A very pretty fungus was growing on an old birch log on the forest floor. It was an eye-catching green, but it didn’t start out that way. The fruitbodies of Cerrena unicolor are white to pale grey or brown, but often turn green because of algal growth. It is a type of bracket fungus with shelving, overlapping fruitbodies. Cerrena unicolor is widespread and common and is typically found on hardwood stumps and logs.

Another colourful fungus appeared to be leaking out of a tree stump. Orange Jelly (Dacrymyces palmatus) is common and widespread and fruits on dead conifer logs and stumps.

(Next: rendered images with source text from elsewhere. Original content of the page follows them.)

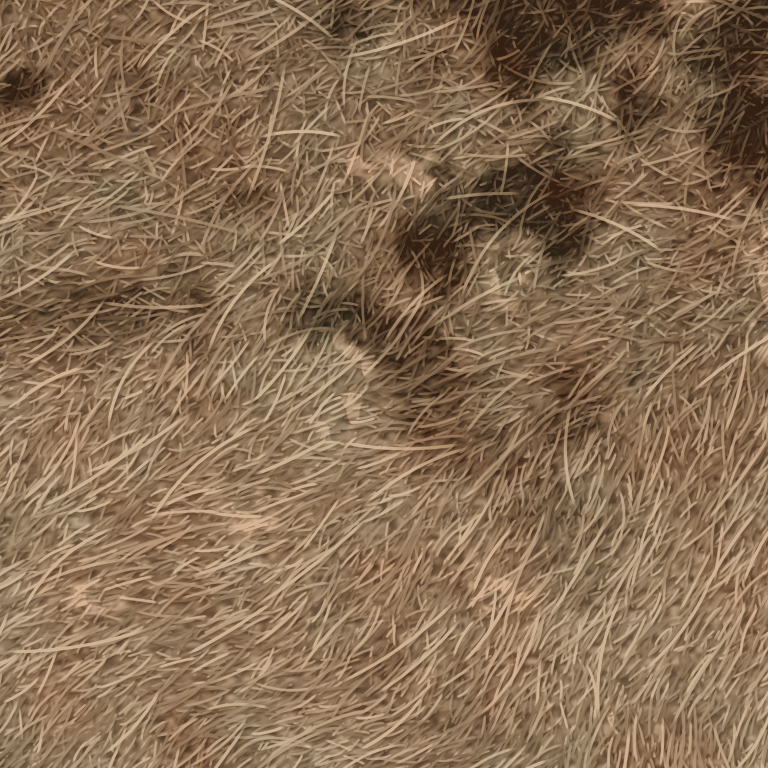
Write a WebGL 1 fragment shader that draws this texture.

```glsl
precision highp float;
// Matted dry grass: tangled straw over brown litter, with dark hollows near the top.
uniform vec2 u_resolution;

const vec3 SOIL = vec3(0.19, 0.125, 0.075);
const vec3 LITTER = vec3(0.49, 0.385, 0.28);
const vec3 STRAW = vec3(0.77, 0.66, 0.54);

float hash(vec2 p) {
  return fract(sin(dot(p, vec2(127.1, 311.7))) * 43758.5453);
}

vec4 hash4(vec2 p) {
  float s = sin(dot(p, vec2(127.1, 311.7)));
  return fract(s * vec4(43758.5453, 22578.146, 19642.349, 31415.927));
}

float noise(vec2 p) {
  vec2 i = floor(p);
  vec2 f = fract(p);
  f = f * f * (3.0 - 2.0 * f);
  float low = mix(hash(i), hash(i + vec2(1.0, 0.0)), f.x);
  float high = mix(hash(i + vec2(0.0, 1.0)), hash(i + 1.0), f.x);
  return mix(low, high, f.y);
}

float fbm(vec2 p) {
  float sum = 0.57 * noise(p);
  sum += 0.28 * noise(p * 2.03 + 7.1);
  return sum + 0.15 * noise(p * 4.1 + 15.3);
}

// Prevailing lie of the grass: up to the right, steeper in the lower right.
float lieAngle(vec2 uv) {
  float steep = smoothstep(0.55, 0.95, uv.x) * (1.0 - smoothstep(0.3, 0.6, uv.y));
  return 0.65 + 0.7 * steep + 0.35 * sin(uv.x * 9.0 + 3.0 * sin(uv.y * 7.0));
}

// Lays one grid of curved blades, with soft shadows, over the given tone.
float layBlades(float tone, vec2 uv, float scale, float width, float spread,
                float bright, float seed) {
  vec2 shift = fract(seed * vec2(0.618, 0.383));
  vec2 p = (uv + shift) * scale;
  vec2 corner = floor(p - 0.5);
  float soft = max(0.001, 0.6 / u_resolution.y);
  for (int k = 0; k < 4; k++) {
    float row = floor(float(k) * 0.5);
    vec2 cell = corner + vec2(float(k) - 2.0 * row, row);
    vec4 h = hash4(cell + seed * 17.3);
    vec2 centre = cell + 0.25 + 0.5 * h.xy;
    vec2 root = centre / scale - shift;

    // Turn into the frame of the blade
    float turn = 2.0 * h.z - 1.0;
    float wild = spread * mix(0.7, 1.7, smoothstep(0.3, 0.9, root.y));
    float angle = lieAngle(root) + wild * turn * (0.4 + 0.6 * turn * turn);
    float c = cos(angle);
    float s = sin(angle);
    vec2 q = mat2(c, -s, s, c) * (p - centre);
    float reach = mix(0.4, 0.73, fract(h.x * 7.3 + h.w * 5.1));
    float bend = 0.7 * (fract(h.y * 6.7 + h.z * 4.9) - 0.5);
    float across = (q.y - bend * q.x * q.x) / scale;

    // Shadow on one side, then the blade itself
    float ends = 1.0 - smoothstep(0.7, 1.0, abs(q.x) / reach);
    float halfWidth = width * mix(0.5, 1.0, ends);
    float shadow = ends * (1.0 - smoothstep(0.0, width * 3.0, abs(across + width * 1.5)));
    float blade = ends * (1.0 - smoothstep(halfWidth - soft, halfWidth + soft, abs(across)));
    tone *= 1.0 - 0.19 * shadow;
    tone = mix(tone, bright + 0.6 * (h.w - 0.5), 0.85 * blade);
  }
  return tone;
}

vec3 grassColour(float tone) {
  tone = clamp(tone, 0.0, 1.08);
  vec3 lower = mix(SOIL, LITTER, tone * 2.0);
  vec3 upper = mix(LITTER, STRAW, tone * 2.0 - 1.0);
  return mix(lower, upper, step(0.5, tone));
}

void main() {
  vec2 uv = gl_FragCoord.xy / u_resolution.y;

  // Crumbly litter under the blades
  float tone = 0.22 + 0.6 * noise(uv * vec2(90.0, 130.0));

  // Short fragments, then medium blades, then long strands
  for (int i = 0; i < 6; i++) {
    float k = float(i);
    tone = layBlades(tone, uv, 44.0 - 3.0 * k, 0.0016, 1.1, 0.75, k + 1.0);
  }
  for (int i = 0; i < 5; i++) {
    float k = float(i);
    tone = layBlades(tone, uv, 21.0 - 2.1 * k, 0.0018, 0.7, 0.81, k + 21.0);
  }
  for (int i = 0; i < 2; i++) {
    float k = float(i);
    tone = layBlades(tone, uv, 8.7 - 1.6 * k, 0.0021, 0.6, 0.92, k + 41.0);
  }

  // Broad shading: dark hollows in the upper part, pale torn tufts
  float upper = smoothstep(0.25, 0.75, uv.y + 0.25 * (uv.x - 0.5));
  float hollow = smoothstep(0.5, 0.72, fbm(uv * 7.0 + 11.0)) * mix(0.15, 1.0, upper);
  float tuft = smoothstep(0.82, 0.95, noise(uv * 9.0 + 31.0));
  tuft *= smoothstep(0.5, 0.65, noise(uv * 50.0 + 5.0));
  float drift = fbm(uv * 12.0 + 47.0) - 0.5;
  tone += mix(0.1, -0.03, upper) + 0.16 * drift - 0.45 * hollow + 0.3 * tuft;

  // Patches drift between rosy brown and olive straw
  float warmth = 0.25 * tuft - drift;
  vec3 colour = grassColour(tone) + warmth * vec3(0.07, -0.01, -0.02);
  gl_FragColor = vec4(colour, 1.0);
}
```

Finally, as I was walking through the pine plantation, I noticed a host of brown mushrooms growing in plentiful numbers amongst the pine trees on the forest floor. Such undistinguished (to the unaccomplished amateur’s eye) mushrooms are had to label, but this may be Tricholoma myomyces, a fungus that is widespread and common. It fruits under conifers and usually appears late in the year, after the first frost.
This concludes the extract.